Not just over yet

Not just over yet


A NEW BEGINNING (From left) Actors from the new season of ‘Kitani Mohabbat Hai’; A still from ‘Choti Bahu’.

Indian television shows seem to be inspired by their international counterparts. We have seen Friends running for 10 seasons, Lost, Ugly Betty, among other shows, coming up with successive new seasons and now, the Indian television industry is following suit. Case in point are sequels of serials like Miley Jab Hum Tum and Baa Bahoo Aur Baby. Although they didn’t do that well, there are more to come. If news reports are to be believed, very soon we will see a sequel of the super hit show Bidaai on television.

This, besides the other two popular sequels — Kitani Mohabbat Hai and Choti Bahu — that are currently on air. Ask Rajan Shahi, television producer and director, and he will respond without being non-committal, “When Bidaai went off air, we had discussions with the channel authorities on a possible sequel. However, nothing has materialised yet. However, a number of actors have been calling me up enquiring about the possibility of a sequel.”

Angad Hasija, an actor from Bidaai, says that he too has heard similar rumours. “I would love to be a part of the second season, but I don’t think I would like to play an elderly character in the show!” he quips. Considering the fanfare that the show had generated, a sequel may not be a bad business proposition for Shahi.

There are also rumours that Bairi Piya, a successful show on Colors, is also all set to launch a sequel. Whether it will succeed or not is something only time can tell, but there seems to be a renewed interest in sequels on Indian television.

For instance, after the success of Mahi Way, the makers plan to bring the show back on television with its second season. This trend proves that Indian audiences are open to the idea of watching more than a season of any daily soap.
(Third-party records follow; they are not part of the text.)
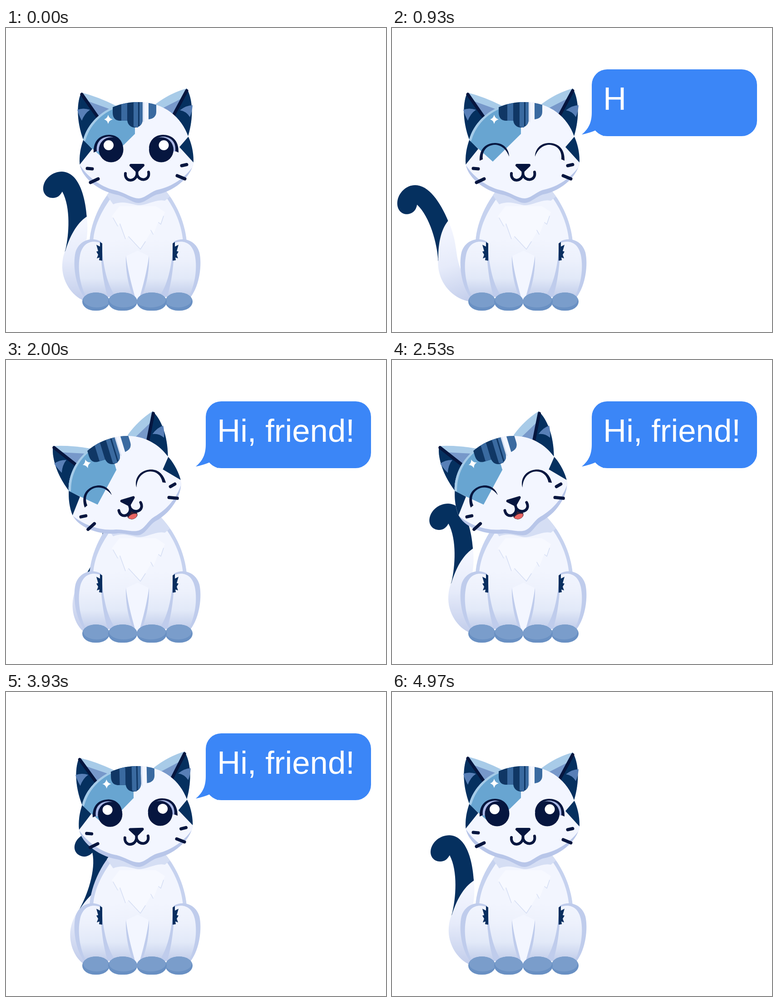
These frames come from a looping animation (837x669 px, 5010 ms). An HTML page with a canvas:

```html
<!DOCTYPE html>
<html lang="en">
<head>
<meta charset="utf-8">
<title>Friendly cat</title>
<style>
html, body { margin: 0; width: 100%; height: 100%; overflow: hidden; background: #fff; }
canvas { display: block; width: 837px; height: 669px; }
</style>
</head>
<body>
<canvas id="stage" width="837" height="669"></canvas>
<script>
const ctx = document.getElementById('stage').getContext('2d');
const LOOP = 5010;
const NAVY = '#05305f', INK = '#06163f', LAV = '#bfccec', BLUE = '#3a6aa0';
const TEXT = 'Hi, friend!';

// [time, degrees] pairs, joined by straight segments
const TAIL = [[0, 0], [970, -18.8], [2010, 22], [2980, -18.8], [4010, 19], [LOOP, 0]];
const TILT = [[0, 0], [1000, 0], [2000, -17], [3000, -17], [4000, 0], [LOOP, 0]];

function track(keys, t) {
  for (let i = 1; i < keys.length; i++) {
    const [t0, a] = keys[i - 1], [t1, b] = keys[i];
    if (t <= t1) return a + (b - a) * (t - t0) / (t1 - t0);
  }
  return keys[keys.length - 1][1];
}

const within = (t, a, b) => t >= a && t < b;

function fill(d, color) {
  ctx.fillStyle = color;
  ctx.fill(new Path2D(d));
}

function line(d, width, color = INK) {
  ctx.strokeStyle = color;
  ctx.lineWidth = width;
  ctx.lineCap = ctx.lineJoin = 'round';
  ctx.stroke(new Path2D(d));
}

function oval(x, y, rx, ry, color) {
  ctx.fillStyle = color;
  ctx.beginPath();
  ctx.ellipse(x, y, rx, ry, 0, 0, Math.PI * 2);
  ctx.fill();
}

function shade(y0, y1, ...colors) {
  const g = ctx.createLinearGradient(0, y0, 0, y1);
  colors.forEach((c, i) => g.addColorStop(i / (colors.length - 1), c));
  return g;
}

function group(draw) {
  ctx.save();
  draw();
  ctx.restore();
}

function turn(x, y, deg, draw) {
  group(() => {
    ctx.translate(x, y);
    ctx.rotate(deg * Math.PI / 180);
    ctx.translate(-x, -y);
    draw();
  });
}

// Draws once as is and once flipped about the line x = axis
function both(axis, draw) {
  draw();
  group(() => {
    ctx.translate(axis * 2, 0);
    ctx.scale(-1, 1);
    draw();
  });
}

function drawTail(t) {
  turn(180, 591, track(TAIL, t), () => {
    ctx.clip(new Path2D('M103 374 C89 374 81 363 82 351 C84 331 103 316 123 316 ' +
      'C158 317 174 364 178 415 C182 448 177 470 172 500 C170 525 170 550 186 590 ' +
      'L172 600 C145 590 122 556 124 520 C125 504 128 496 131 488 ' +
      'C139 455 143 395 124 360 C119 369 113 374 103 374Z'));
    fill('M60 300 H240 V620 H60Z', shade(420, 600, '#f5f7ff', '#e6ebfa', '#c2cdeb'));
    fill('M60 300 H178 V415 C155 430 140 460 131 490 L120 505 L60 480Z', NAVY);
  });
}

function drawBody() {
  const coat = shade(465, 594, '#f2f5fe', '#edf1fc', '#e2e9f8', '#bfcbe9');
  fill('M250 340 C215 365 186 425 184 470 V590 H395 L398 470 C394 425 372 375 335 340Z', '#c6d2ef');
  fill('M240 362 C213 398 194 432 192 470 V590 H389 L390 470 C386 425 367 390 345 362Z', coat);
  fill('M250 340 C240 347 230 356 222 368 L236 388 C260 378 280 390 293 390 C312 390 330 376 350 380 L361 371 Q348 352 335 340Z', '#d5def4');

  fill('M233 414 L246 436 L252 430 L263 466 L270 458 L296 488 L321 446 L325 454 L335 428 L341 432 L350 405 L330 392 H250Z', '#f7f9ff');
  line('M236 418 L246 436 M251 431 L263 464 M270 459 L296 487 L307 470 M319 445 L324 454 M336 428 L341 432 L347 414', 1.5, '#d5def4');

  both(289.5, () => {
    fill('M209 470 C188 458 160 468 153 494 C147 520 152 565 172 592 H242 C224 568 213 525 211 474Z', LAV);
    fill('M208 473 C186 465 168 475 163 500 C157 530 163 565 176 591 H224 C214 560 209 520 208 473Z', coat);
    fill('M211 470 C213 520 227 570 243 592 H289 C276 570 265 540 264 502Z', coat);
  });
  fill('M264 502 C266 550 278 585 289.5 608 C301 585 313 550 315 502 L290 490Z', '#f3f6ff');
  both(289.5, () => {
    fill('M264 501 C263 545 274 585 288 606 C280 575 270 545 264 501Z', LAV);
    fill('M207 471 L212 474 V512 L205 511 L206 505 L200 507 L203 499 L199 492 L203 491 L199 477 L207 481Z', '#082e5f');
  });

  for (const [x, rx] of [[198, 30], [381, 30], [257, 32], [321, 33]]) {
    group(() => {
      ctx.beginPath();
      ctx.roundRect(x - rx, 582, rx * 2, 40, [rx, rx, 28, 28].map(r => ({ x: r, y: 20 })));
      ctx.clip();
      fill('M150 575 H440 V630 H150Z', '#6990c3');
      oval(x + (x < 289 ? 2 : -2), 598, rx, 17, '#7a9dcb');
    });
  }
}

function drawEars() {
  fill('M166 142 Q202 151 242 171 L245 200 L171 248 C153 200 157 160 166 142Z', '#a8cbe8');
  fill('M172 158 L230 179 L205 204Z', '#7798ca');
  fill('M166 142 C157 160 153 200 171 248 L205 201Z', NAVY);
  fill('M157 180 Q170 175 185 180 Q173 188 167 204 Q160 191 157 180Z', '#587fb7');
  line('M167 146 L202 196', 7);

  fill('M398 133 C411 155 414 195 401 238 L330 200 V167 Q362 143 398 133Z', '#a8cbe8');
  fill('M393 152 L338 180 L364 202Z', '#7798ca');
  fill('M398 133 C411 155 414 195 401 238 L364 200Z', NAVY);
  fill('M383 181 Q397 170 411 170 Q410 184 405 196 Q397 183 383 181Z', '#587fb7');
  line('M398 138 L369 192', 7);
}

function drawEyes(closed) {
  const axis = 286.5;
  const lid = 'M193 292 C192 264 209 253 227 253 C247 253 258 268 258 283 C251 264 238 257 226 257 C209 258 198 270 200 289Z';
  if (!closed) {
    both(axis, () => fill('M199 272 C199 248 212 239 228 239 C244 239 255 250 257 264Z', '#abb8e6'));
    for (const [x, shineX] of [[231.5, 226], [342, 347.5]]) {
      oval(x, 268, 27, 27.5, INK);
      oval(shineX, 258, 11, 11, '#fff');
    }
  }
  group(() => {
    if (!closed) ctx.translate(0, -18);
    both(axis, () => fill(lid, INK));
  });
}

function drawHead(t) {
  const laugh = within(t, 2000, 3500);
  const closed = laugh || within(t, 650, 1150);
  turn(293, 374, track(TILT, t), () => {
    drawEars();
    group(() => {
      ctx.clip(new Path2D('M170 247 C180 205 225 163 291 163 C350 163 387 198 401 238 ' +
        'C408 252 413 272 413 292 C413 322 375 358 334 366 C318 370 306 385 292 385 ' +
        'C278 385 264 371 244 367 C200 358 162 325 162 294 C162 275 165 262 170 247Z'));
      fill('M150 150 H430 V400 H150Z', '#b8c6e9');
      fill('M150 150 H425 V280 C410 318 375 347 334 356 C318 360 306 375 292 375 C278 375 262 363 244 358 C205 350 170 322 150 280Z', '#f3f6ff');
      fill('M150 150 H284 V233 L222 294 L165 243Z', '#68a5d1');
      line('M171 245 C182 208 215 172 270 164', 9, '#a5cbe8');
      fill('M150 227 L190 266 L150 316Z M425 212 L382 262 L425 309Z', NAVY);

      fill('M235 150 H268 V204 H249 Q235 202 235 186Z', '#103765');
      fill('M254 150 H267 V204 H254Z', BLUE);
      fill('M267 150 H301 V201 C301 225 267 225 267 201Z', '#103765');
      fill('M281 150 H291 V219 Q281 218 281 216Z M294 150 H301 V201 Q301 211 294 216Z', BLUE);
      fill('M314 150 H331 V184 Q331 199 314 201Z', BLUE);
      line('M303 164 V206', 1.5, '#c9d6ee');
    });
    fill('M225 191 Q227 199 235 201 Q227 203 225 211 Q223 203 216 201 Q223 199 225 191Z', '#fff');
    drawEyes(closed);

    if (laugh) {
      oval(288.5, 338.5, 11.5, 9, '#352033');
      fill('M278 341 Q288 333 299 339 C298 344 294 347 288.5 347 C283 347 279 344 278 341Z', '#ea6562');
    }
    const nose = 'M275 302 H302 L288.5 315Z';
    fill(nose, INK);
    line(nose, 6);
    line('M288.5 315 V323 M263 320 C261 339 285 340 288.5 322 C293 339 318 337 314 317', 6);
    line('M179 309 L190 310 M186 340 L203 332 M387 303 L398 300.5 M377 325 L394 332', 7);
  });
}

function bubbleScale(t) {
  if (t < 500) return Math.sin(Math.max(0, (t - 200) / 300) * Math.PI / 2);
  return 1 - Math.pow(Math.min(1, Math.max(0, (t - 4500) / 330)), 1.4);
}

function drawBubble(t) {
  const s = bubbleScale(t);
  if (s <= 0) return;
  group(() => {
    ctx.translate(418, 235);
    ctx.scale(s, s);
    ctx.translate(-418, -235);
    ctx.fillStyle = '#3b86f7';
    ctx.beginPath();
    ctx.roundRect(440, 91, 364, 147, 34);
    ctx.fill();
    fill('M440 185 C440 207 434 221 418 234.5 Q435 231 449 225 L466 238 L480 200Z', '#3b86f7');
    const count = Math.max(0, Math.min(TEXT.length, Math.floor((t - 800) / 100)));
    ctx.fillStyle = '#fff';
    ctx.font = '70.8px "Liberation Sans", Arial, sans-serif';
    ctx.fillText(TEXT.slice(0, count), 465, 180);
  });
}

function draw(t) {
  ctx.fillStyle = '#fff';
  ctx.fillRect(0, 0, 837, 669);
  drawTail(t);
  drawBody();
  drawHead(t);
  drawBubble(t);
}

const start = performance.now();
function frame(now) {
  draw(Math.max(0, now - start) % LOOP);
  requestAnimationFrame(frame);
}
draw(0);
requestAnimationFrame(frame);
</script>
</body>
</html>
```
Especially when sequels or rather new seasons of reality shows have borne positive reviews and raked in money — Sa Re Ga Ma, Emotional Atyachaar, Chak Dhoom Dhoom, Jhalak Dikhhla Jaa, etc.

But then, what makes a sequel work for one show, while for others, it doesn’t? “Whether it is a sequel or not is secondary. What is primary is the story and the way it is told. No show, irrespective of how popular it was in the earlier avatar, can create an effect if the storyline is weak,” explains Deeya Singh from the production house of DJ.

The production house had produced Choti Bahu and has recently brought it back on television as a sequel. Agreed. For example, Kutumb’s (the show that brought Hiten and Gauri Tejwani to limelight) sequel flopped, although the show’s first avatar was a hit amongst the audiences. This proves that a sequel cannot bask in its prequel’s glory. It needs to have a strong and convincing story.

Today, if Choti Bahu’s second season is successful, it will largely be credited to the fact that the scriptwriters have been able to capitalise on Avinash and Rubaina’s popularity and have also dished out a new storyline; something that other shows have not been able to.

In the recent past, Miley Jab Hum Tum and Baa Bahoo Aur Baby sank for similar reasons. While the former failed because it introduced too many characters in the sequel, the latter flopped because it lacked freshness. The story was similar to the original serial. Who would want an old wine in a new bottle? 

In the last decade, serials ran on television for close to 10 years. But if you look at any soap today, none of them last on air for more than two years. Does that mean they are inferior to their predecessors? Perhaps not. Possibly, the answer lies in the fact that audiences’ tastes are changing. No one is ready to invest their time and energy for stale entertainment. They want something new.

The only reason consecutive seasons of reality shows are doing well is because they bring to fore new talent, provide drama with interesting twists and turns which, in the long run, is what keeps viewers hooked. The same formula applies to daily soaps. Keeping viewers entertained is the only mantra that works. Period.